Although, of course, Briar probably needed to be better about controlling her tongue. Mitzi was still furious at Briar for casually commenting that Mitzi laughed liked a goose. Sure, it was true, but it definitely wasn’t nice.
It had been a while since “nice” had been on Briar’s priority list. Ever since the Firelight Festival, she had been reeling with the consequences of her new ability. Her entire life, it had been easy for her to make things up, tell the sort of comforting lies that Aunt Patrice was so good at. But now, her real thoughts slipped through so much easier. But maybe she could learn something from Aunt Patrice’s ability to massage the truth. Could she have gotten away without pain if, for example, she said Mitzi laughed like a bird instead?
One of the army medics was tending to Ruth. She didn’t seem to be burned, but she had cuts and scrapes from climbing over the rocks. Nearby, Clayton Briggs stood with his wife, Cora, talking to June Powell and Ivan Sokolov. Teddy Dickinson was pacing behind them, taking anxious puffs off a cigarette.
Briar’s eyes kept coming back to Ruth. She had been so courageous, first with her father and now during the rockslide. If Ruth could face the truth abut herself and still stand tall, maybe Briar could do the same. She took a deep breath and steeled herself to walk up to the group.
She overheard Clayton saying, “We haven’t done anything wrong.”
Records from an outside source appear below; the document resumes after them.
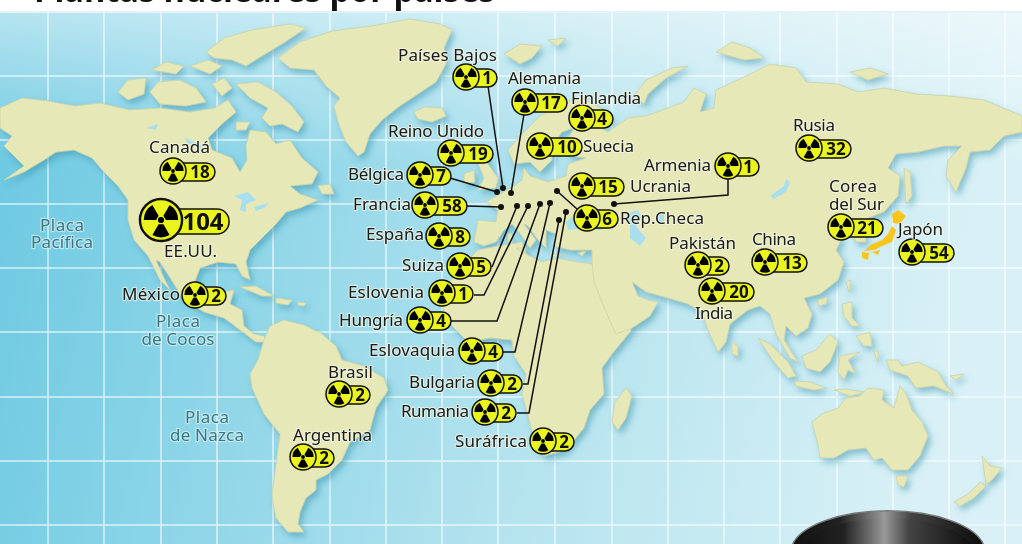
<!DOCTYPE html>
<html lang="es">
<head>
<meta charset="utf-8">
<title>Centrales nucleares por países</title>
<style>
:root{--ink:#111;--land:#e7e8b8;--coast:#c9d3a6;--sea:#a9dfec;--signal:#e9f51c;--plate:#3a7680;--japan:#fbc51b;--halo:#f4f8e6}
html,body{margin:0;height:100%;overflow:hidden;background:#fff}
svg{display:block;width:1022px;height:544px}
text{font-family:"Noto Sans","Open Sans",sans-serif}
.heading{font-size:36px;font-weight:800;fill:var(--ink)}
.grid{stroke:#fff;stroke-width:1.4;opacity:.72}
.land{fill:var(--land);stroke:var(--coast);stroke-width:.8;stroke-linejoin:round}
.water{fill:var(--sea)}
.japan{fill:var(--japan)}
.leader{fill:none;stroke:var(--ink);stroke-width:1.5}
.label{font-size:17px;fill:#1b1b1b;stroke:var(--halo);stroke-width:2.5;stroke-opacity:.65;stroke-linejoin:round;paint-order:stroke}
.plate{font-size:17px;fill:var(--plate);text-anchor:middle;stroke:#d5f0f5;stroke-width:2.5;stroke-opacity:.7;paint-order:stroke}
.count{font-size:17px;font-weight:800;fill:var(--ink);text-anchor:middle}
.count-large{font-size:23px}
.badge{fill:var(--signal);stroke:var(--ink);stroke-width:1.5}
</style>
</head>
<body>
<svg viewBox="0 0 1022 544" role="img" aria-label="Mapa mundial de centrales nucleares por países">
<defs>
<linearGradient id="ocean" x1="0" y1="0" x2="1" y2=".12">
<stop offset="0" stop-color="#69c8e1"/><stop offset=".3" stop-color="#8fd6e8"/><stop offset=".6" stop-color="#b4e3ee"/><stop offset="1" stop-color="#d9f1f6"/>
</linearGradient>
<linearGradient id="sky" x1="0" y1="0" x2="0" y2="1">
<stop offset="0" stop-color="#fff" stop-opacity=".55"/><stop offset=".3" stop-color="#fff" stop-opacity="0"/>
</linearGradient>
<linearGradient id="metal">
<stop offset="0" stop-color="#111"/><stop offset=".25" stop-color="#222"/><stop offset=".48" stop-color="#999"/><stop offset=".62" stop-color="#444"/><stop offset="1" stop-color="#0a0a0a"/>
</linearGradient>
<filter id="relief" x="-5%" y="-5%" width="110%" height="110%">
<feDropShadow dx="3" dy="4" stdDeviation="3" flood-color="#2d8ca8" flood-opacity=".5"/>
</filter>
<path id="blade" d="M1.5 2.6 5.3 9.2A10.6 10.6 0 0 1-5.3 9.2L-1.5 2.6Z"/>
<g id="trefoil">
<circle class="badge" r="13"/>
<use href="#blade"/><use href="#blade" transform="rotate(120)"/><use href="#blade" transform="rotate(240)"/>
<circle r="1.9"/>
</g>
<g id="badge-short"><rect class="badge" x="0" y="-8" width="31" height="18" rx="9"/><use href="#trefoil"/></g>
<g id="badge-long"><rect class="badge" x="0" y="-8" width="42" height="18" rx="9"/><use href="#trefoil"/></g>
</defs>

<rect width="1022" height="544" fill="url(#ocean)"/>
<rect width="1022" height="544" fill="url(#sky)"/>

<g class="grid">
<path d="M0 76H1022M0 140H1022M0 204H1022M0 268H1022M0 332H1022M0 397H1022M0 461H1022M0 525H1022"/>
<path d="M48 12V544M104 12V544M161 12V544M217 12V544M273 12V544M330 12V544M386 12V544M442 12V544M498 12V544M555 12V544M612 12V544M668 12V544M724 12V544M780 12V544M837 12V544M893 12V544M949 12V544M1005 12V544"/>
</g>

<g id="continents" class="land" filter="url(#relief)">
<path id="north-america" d="M0 108 22 98 48 101 75 106 100 103 130 110 160 108 190 112 215 108 228 100 236 112 222 124 208 138 212 150 232 158 240 172 247 160 246 146 250 130 266 132 276 144 290 140 302 158 318 172 312 184 290 186 300 194 318 200 300 208 286 212 276 224 262 238 250 250 246 262 250 280 242 276 236 264 218 262 200 268 194 284 200 300 214 302 222 292 234 290 230 304 242 310 244 326 254 334 264 336 266 342 256 342 240 330 224 318 204 312 184 300 174 284 160 262 156 260 164 278 170 290 160 280 148 256 134 240 128 220 128 200 118 186 104 172 92 158 74 150 56 152 44 160 24 172 4 180 24 166 14 156 4 146 12 136 0 128Z"/>
<path id="arctic-islands" d="M118 92 128 80 146 78 144 94 128 100ZM150 92 158 82 180 80 196 88 206 102 186 106 160 104ZM152 70 166 62 184 66 176 74ZM190 66 208 60 222 66 210 74ZM212 84 224 78 232 88 222 96ZM206 52 224 38 252 30 290 24 306 28 282 44 262 56 246 66 232 60 214 58ZM236 84 258 82 276 92 292 106 304 122 298 132 282 124 270 126 262 118 268 108 250 98ZM236 122 250 122 246 130 236 130Z"/>
<path id="greenland" d="M278 58 300 42 332 31 372 26 410 19 440 24 452 30 444 48 446 64 436 82 418 94 400 106 382 120 370 134 364 152 358 156 346 142 338 122 334 106 340 98 326 86 314 70 290 68Z"/>
<path id="iceland" d="M414 112 424 107 442 108 446 116 432 122 418 119Z"/>
<path id="newfoundland" d="M318 186 330 184 334 194 322 194Z"/>
<path id="caribbean" d="M240 287 256 286 274 296 262 296ZM276 298 292 300 288 305 276 303ZM298 302 306 303 304 306 298 305Z"/>
<path id="south-america" d="M264 340 270 326 284 320 304 325 322 334 336 346 342 360 364 366 384 378 388 390 376 408 370 430 350 442 342 460 328 474 316 480 316 490 306 498 300 512 298 524 304 532 288 532 276 518 272 496 276 464 280 434 264 414 252 388 250 374 258 360Z"/>
<path id="africa" d="M478 250 498 246 522 242 526 254 542 262 556 258 578 262 592 264 604 294 616 316 636 316 630 332 612 354 602 368 604 394 590 410 584 428 566 450 544 456 536 446 528 416 522 394 526 374 514 356 512 340 490 338 468 342 452 326 443 308 448 284 464 264Z"/>
<path id="madagascar" d="M626 388 632 396 626 418 618 430 612 422 615 402Z"/>
<path id="british-isles" d="M476 158 486 150 488 164 498 178 496 188 478 190 484 178ZM464 174 474 170 475 182 464 184Z"/>
<path id="svalbard" d="M504 54 520 44 542 46 532 58 520 64ZM548 40 566 38 558 46Z"/>
<path id="novaya-zemlya" d="M634 96 646 80 672 68 688 66 666 78 648 94 644 104Z"/>
<path id="north-islands" d="M716 52 732 42 750 48 764 58 744 60ZM850 72 870 68 888 74 868 80Z"/>
<path id="eurasia" d="M478 220 496 222 498 210 486 202 500 194 514 186 522 180 524 168 530 176 548 182 566 176 568 164 586 158 570 156 566 142 574 128 562 132 552 146 552 160 540 172 530 162 514 164 508 150 520 136 540 116 564 102 582 98 604 110 614 122 594 124 608 132 628 118 646 116 668 108 684 102 694 88 706 94 700 112 714 108 716 90 742 78 770 64 796 68 806 82 838 84 858 92 884 88 916 94 950 96 984 100 1022 116V132L1004 136 990 150 970 152 966 168 956 192 946 176 948 160 962 146 944 146 918 152 896 154 888 168 900 176 898 196 884 212 868 218 864 228 866 242 856 242 850 228 840 226 832 234 842 238 836 250 844 262 838 280 820 294 804 298 812 314 808 328 796 336 786 326 784 340 798 362 790 358 776 334 770 314 760 306 748 310 730 324 726 342 718 352 708 330 702 312 688 304 668 298 646 292 632 282 638 296 648 300 658 302 650 316 632 328 616 334 606 312 594 282 592 262 592 250 570 250 554 246 556 234 546 230 546 248 538 240 528 226 524 224 536 240 530 248 522 236 512 224 504 230 496 242 484 246 474 242Z"/>
<path id="mediterranean-islands" d="M516 248 526 248 524 254ZM508 234 512 234 512 244 508 244ZM552 254 562 255 552 257ZM578 253 586 251 582 256Z"/>
<path id="sakhalin" d="M904 168 910 172 912 196 906 204Z"/>
<path id="asian-islands" d="M732 342 738 346 738 356 732 354ZM818 300 828 297 826 304 818 306ZM846 282 851 280 849 292ZM842 304 852 302 852 318 860 326 852 326 844 316ZM856 336 870 332 872 346 864 346ZM758 338 770 344 788 362 796 376 788 378 774 362ZM794 381 810 382 826 388 814 390 796 386ZM802 356 816 350 830 334 838 342 830 362 820 372 806 368ZM840 356 860 352 848 360 856 374 848 370 844 380 838 372ZM834 390 846 389 864 392 850 396ZM874 352 878 350 878 362ZM886 360 898 360 902 366 918 362 938 372 946 386 954 394 934 386 916 388 908 376 890 370ZM950 376 964 374 956 380Z"/>
<path id="australia" d="M812 422 822 414 838 408 846 398 860 396 868 388 884 390 882 400 894 408 900 386 906 394 912 410 922 422 928 436 920 456 908 470 892 470 882 458 874 460 866 448 848 450 834 458 820 458 818 444Z"/>
<path id="tasmania" d="M896 476 908 476 904 487 898 485Z"/>
<path id="new-zealand" d="M982 456 990 466 1002 468 992 480 986 484 984 470ZM980 482 986 486 974 498 960 506 954 502 968 494Z"/>
</g>

<g id="inland-seas" class="water">
<path d="M566 222 576 214 586 218 596 214 610 224 600 230 580 229 568 230Z"/>
<path d="M626 214 638 210 642 218 636 226 646 238 640 246 630 238 630 226Z"/>
<path d="M656 214 664 212 664 222 658 222Z"/>
<path d="M234 196 248 192 256 200 246 204 246 212 240 210 242 200ZM254 207 268 203 266 207 256 211Z"/>
<path d="M186 138 202 146 200 149 186 142ZM146 128 158 124 156 130Z"/>
<path d="M770 196 784 186 786 179 790 182 786 192 774 199Z"/>
</g>

<path id="japan" class="japan" d="M892 214 898 210 906 216 900 224 893 223ZM892 226 896 230 892 242 882 246 874 250 864 251 872 244 882 240 888 234ZM862 252 869 253 868 260 862 258ZM872 252 880 250 878 255Z"/>

<g id="cooling-tower">
<ellipse cx="888" cy="552" rx="97" ry="41" fill="url(#metal)"/>
<path d="M792 546A97 41 0 0 1 984 546" fill="none" stroke="#777" stroke-width="1.5"/>
<ellipse cx="888" cy="556" rx="88" ry="38" fill="url(#metal)"/>
</g>

<g id="header">
<rect width="1022" height="11" fill="#fff"/>
<rect y="11" width="1022" height="2" fill="#e4f3f7"/>
<text class="heading" x="34" y="2" textLength="461" lengthAdjust="spacingAndGlyphs">Plantas nucleares por países</text>
</g>

<g id="leaders" class="leader">
<path d="M488 86 503 188M524 114 511 193M450 178 497 192M467 206 501 207M492 267 517 206M474 295H484L528 206M451 321H497L540 204M503 352H515L550 203M523 384H528L559 220M517 413H529L566 212M577 209 557 191M728 178V195L614 204"/>
</g>
<g id="sites" fill="#111">
<circle cx="503" cy="188" r="3"/><circle cx="511" cy="193" r="3"/><circle cx="497" cy="192" r="3"/><circle cx="501" cy="207" r="3"/><circle cx="517" cy="206" r="3"/><circle cx="528" cy="206" r="3"/><circle cx="540" cy="204" r="3"/><circle cx="550" cy="203" r="3"/><circle cx="559" cy="220" r="3"/><circle cx="566" cy="212" r="3"/><circle cx="557" cy="191" r="3"/><circle cx="614" cy="204" r="3"/>
</g>

<g id="badges">
<use href="#badge-short" x="466" y="77"/><use href="#badge-long" x="525" y="102"/><use href="#badge-short" x="582" y="118"/><use href="#badge-long" x="540" y="146"/><use href="#badge-long" x="582" y="186"/><use href="#badge-short" x="587" y="218"/><use href="#badge-short" x="728" y="166"/><use href="#badge-long" x="809" y="148"/><use href="#badge-long" x="841" y="227"/><use href="#badge-long" x="912" y="252"/><use href="#badge-long" x="765" y="262"/><use href="#badge-short" x="698" y="265"/><use href="#badge-long" x="712" y="291"/>
<use href="#badge-long" x="451" y="153"/><use href="#badge-short" x="420" y="175"/><use href="#badge-long" x="425" y="205"/><use href="#badge-short" x="439" y="236"/><use href="#badge-short" x="460" y="266"/><use href="#badge-short" x="442" y="293"/><use href="#badge-short" x="420" y="320"/><use href="#badge-short" x="472" y="351"/><use href="#badge-short" x="491" y="383"/><use href="#badge-short" x="485" y="412"/><use href="#badge-short" x="543" y="441"/>
<use href="#badge-long" x="173" y="171"/><use href="#badge-short" x="195" y="295"/><use href="#badge-short" x="339" y="394"/><use href="#badge-short" x="303" y="457"/>
<rect class="badge" x="161" y="209" width="68" height="25" rx="12"/><use href="#trefoil" transform="translate(161 220) scale(1.62)"/>
</g>

<g id="counts" class="count">
<text x="487" y="84">1</text><text x="551" y="109">17</text><text x="602" y="125">4</text><text x="567" y="153">10</text><text x="608" y="193">15</text><text x="607" y="225">6</text><text x="748" y="173">1</text><text x="836" y="155">32</text><text x="867" y="234">21</text><text x="939" y="259">54</text><text x="792" y="269">13</text><text x="719" y="272">2</text><text x="739" y="298">20</text>
<text x="478" y="160">19</text><text x="441" y="182">7</text><text x="452" y="212">58</text><text x="460" y="243">8</text><text x="481" y="273">5</text><text x="463" y="300">1</text><text x="441" y="327">4</text><text x="493" y="358">4</text><text x="512" y="390">2</text><text x="506" y="419">2</text><text x="564" y="448">2</text>
<text x="200" y="178">18</text><text x="216" y="302">2</text><text x="360" y="401">2</text><text x="324" y="464">2</text>
<text class="count-large" x="203" y="230" textLength="41" lengthAdjust="spacingAndGlyphs">104</text>
</g>

<g id="countries" class="label">
<text x="398" y="61" textLength="99">Países Bajos</text>
<text x="508" y="84" textLength="73">Alemania</text>
<text x="571" y="104" textLength="70">Finlandia</text>
<text x="583" y="152" textLength="51">Suecia</text>
<text x="630" y="192" textLength="61">Ucrania</text>
<text x="620" y="224" textLength="84">Rep.Checa</text>
<text x="644" y="171" textLength="67">Armenia</text>
<text x="793" y="131" textLength="42">Rusia</text>
<text x="829" y="192" textLength="48">Corea</text>
<text x="829" y="210" textLength="55">del Sur</text>
<text x="898" y="235" textLength="45">Japón</text>
<text x="752" y="245" textLength="44">China</text>
<text x="669" y="249" textLength="67">Pakistán</text>
<text x="695" y="319" textLength="38">India</text>
<text x="388" y="137" textLength="96">Reino Unido</text>
<text x="348" y="180" textLength="56">Bélgica</text>
<text x="353" y="210" textLength="58">Francia</text>
<text x="366" y="240" textLength="58">España</text>
<text x="402" y="271" textLength="42">Suiza</text>
<text x="348" y="298" textLength="76">Eslovenia</text>
<text x="339" y="326" textLength="64">Hungría</text>
<text x="369" y="356" textLength="86">Eslovaquia</text>
<text x="409" y="388" textLength="66">Bulgaria</text>
<text x="401" y="417" textLength="68">Rumania</text>
<text x="455" y="447" textLength="72">Suráfrica</text>
<text x="149" y="153" textLength="61">Canadá</text>
<text x="164" y="257" textLength="53">EE.UU.</text>
<text x="122" y="300" textLength="58">México</text>
<text x="328" y="378" textLength="45">Brasil</text>
<text x="293" y="441" textLength="79">Argentina</text>
</g>

<g id="plates" class="plate">
<text x="62" y="231" textLength="44">Placa</text><text x="62" y="248" textLength="62">Pacífica</text>
<text x="178" y="327" textLength="44">Placa</text><text x="178" y="345" textLength="73">de Cocos</text>
<text x="207" y="423" textLength="44">Placa</text><text x="207" y="441" textLength="74">de Nazca</text>
</g>
</svg>
</body>
</html>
“Like that matters,” said Ivan. “You heard them at the town meeting. They think we’re freaks.”
“But we helped,” June added. “We used our powers for the greater good.”